Please return every line of the records below that contains the word "body".

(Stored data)
+---+

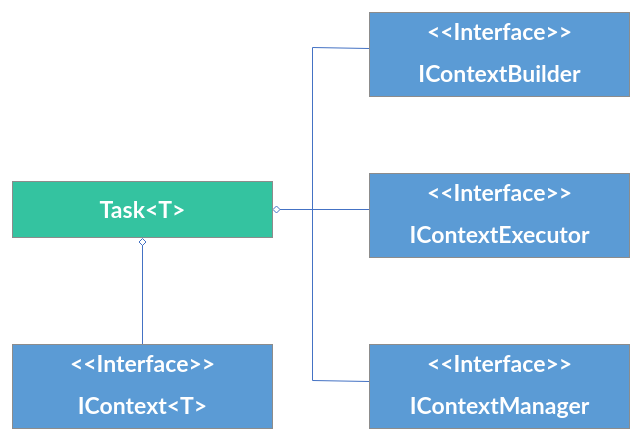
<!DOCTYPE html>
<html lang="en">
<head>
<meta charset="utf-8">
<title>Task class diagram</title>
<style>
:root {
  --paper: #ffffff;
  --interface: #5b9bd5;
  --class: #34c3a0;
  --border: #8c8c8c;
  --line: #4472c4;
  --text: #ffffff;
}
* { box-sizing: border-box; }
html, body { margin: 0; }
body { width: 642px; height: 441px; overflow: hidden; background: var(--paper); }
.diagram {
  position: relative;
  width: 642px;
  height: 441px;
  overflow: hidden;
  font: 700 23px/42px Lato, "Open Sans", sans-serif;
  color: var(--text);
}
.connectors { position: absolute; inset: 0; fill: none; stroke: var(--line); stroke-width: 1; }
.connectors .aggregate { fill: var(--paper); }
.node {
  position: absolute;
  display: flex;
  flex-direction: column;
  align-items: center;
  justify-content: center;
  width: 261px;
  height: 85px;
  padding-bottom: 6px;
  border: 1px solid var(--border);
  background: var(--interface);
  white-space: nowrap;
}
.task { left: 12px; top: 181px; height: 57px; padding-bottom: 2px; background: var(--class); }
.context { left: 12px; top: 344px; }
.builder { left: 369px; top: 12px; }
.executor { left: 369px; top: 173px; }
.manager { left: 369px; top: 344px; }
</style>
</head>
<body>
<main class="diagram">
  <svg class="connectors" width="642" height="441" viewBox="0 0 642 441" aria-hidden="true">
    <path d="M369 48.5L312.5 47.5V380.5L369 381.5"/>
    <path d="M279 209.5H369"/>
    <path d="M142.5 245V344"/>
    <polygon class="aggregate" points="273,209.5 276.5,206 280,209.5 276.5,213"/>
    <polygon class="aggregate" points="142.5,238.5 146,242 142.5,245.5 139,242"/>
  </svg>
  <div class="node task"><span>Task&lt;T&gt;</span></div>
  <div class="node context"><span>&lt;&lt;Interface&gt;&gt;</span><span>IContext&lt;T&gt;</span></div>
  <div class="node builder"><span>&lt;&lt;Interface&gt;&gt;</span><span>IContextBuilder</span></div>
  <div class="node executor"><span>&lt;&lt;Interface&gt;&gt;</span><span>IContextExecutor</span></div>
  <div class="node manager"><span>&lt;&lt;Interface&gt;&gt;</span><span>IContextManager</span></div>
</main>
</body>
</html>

+---+

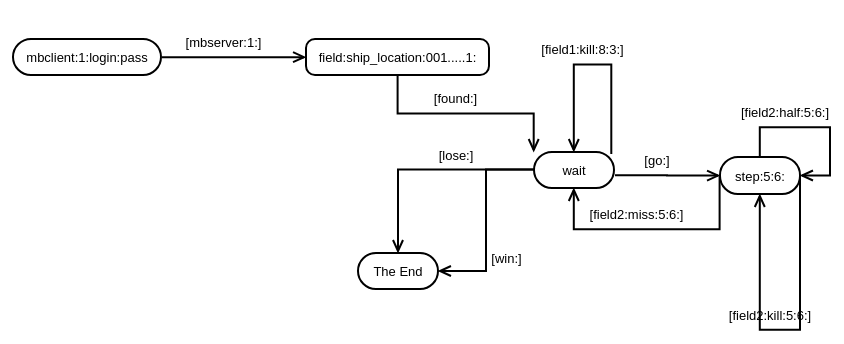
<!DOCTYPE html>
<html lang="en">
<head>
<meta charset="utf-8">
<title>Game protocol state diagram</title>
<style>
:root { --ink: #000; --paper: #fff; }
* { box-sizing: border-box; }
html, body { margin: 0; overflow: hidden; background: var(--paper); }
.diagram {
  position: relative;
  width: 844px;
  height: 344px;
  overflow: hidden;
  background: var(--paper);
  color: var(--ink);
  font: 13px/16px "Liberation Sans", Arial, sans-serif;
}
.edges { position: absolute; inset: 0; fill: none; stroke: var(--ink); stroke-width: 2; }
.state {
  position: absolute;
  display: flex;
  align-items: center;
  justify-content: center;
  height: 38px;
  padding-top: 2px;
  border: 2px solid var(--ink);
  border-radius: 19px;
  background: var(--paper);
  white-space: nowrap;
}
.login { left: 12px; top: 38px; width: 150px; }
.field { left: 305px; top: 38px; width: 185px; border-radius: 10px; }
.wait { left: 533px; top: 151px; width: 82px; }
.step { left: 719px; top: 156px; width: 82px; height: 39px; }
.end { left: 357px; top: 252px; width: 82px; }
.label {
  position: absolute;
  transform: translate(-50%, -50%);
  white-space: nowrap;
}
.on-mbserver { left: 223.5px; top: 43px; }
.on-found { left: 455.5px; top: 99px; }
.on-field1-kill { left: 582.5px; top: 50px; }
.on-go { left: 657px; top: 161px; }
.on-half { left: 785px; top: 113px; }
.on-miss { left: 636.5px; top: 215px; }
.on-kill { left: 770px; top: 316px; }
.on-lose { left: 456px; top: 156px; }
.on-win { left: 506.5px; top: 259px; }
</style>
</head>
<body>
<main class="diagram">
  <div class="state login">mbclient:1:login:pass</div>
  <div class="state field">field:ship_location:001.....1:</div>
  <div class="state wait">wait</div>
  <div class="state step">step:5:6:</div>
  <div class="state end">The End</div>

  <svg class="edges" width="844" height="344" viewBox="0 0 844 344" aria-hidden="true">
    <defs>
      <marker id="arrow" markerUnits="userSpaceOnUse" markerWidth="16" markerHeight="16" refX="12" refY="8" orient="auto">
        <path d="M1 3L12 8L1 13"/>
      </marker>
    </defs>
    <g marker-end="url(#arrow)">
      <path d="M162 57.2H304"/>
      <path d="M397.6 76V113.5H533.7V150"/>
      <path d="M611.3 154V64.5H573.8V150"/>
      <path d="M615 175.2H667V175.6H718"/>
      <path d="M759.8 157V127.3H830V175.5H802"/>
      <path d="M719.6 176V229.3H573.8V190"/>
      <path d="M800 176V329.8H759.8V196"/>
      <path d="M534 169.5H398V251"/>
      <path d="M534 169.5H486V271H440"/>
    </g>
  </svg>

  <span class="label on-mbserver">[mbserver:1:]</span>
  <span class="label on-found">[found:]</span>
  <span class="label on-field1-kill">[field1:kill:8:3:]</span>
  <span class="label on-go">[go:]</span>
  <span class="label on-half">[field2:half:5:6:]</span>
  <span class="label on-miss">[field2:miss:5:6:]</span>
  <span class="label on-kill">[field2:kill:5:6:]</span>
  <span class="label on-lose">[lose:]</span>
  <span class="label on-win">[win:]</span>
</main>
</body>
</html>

+---+

■ Your solution ■
html, body { margin: 0; }
body { width: 642px; height: 441px; overflow: hidden; background: var(--paper); }
<body>
</body>
html, body { margin: 0; overflow: hidden; background: var(--paper); }
<body>
</body>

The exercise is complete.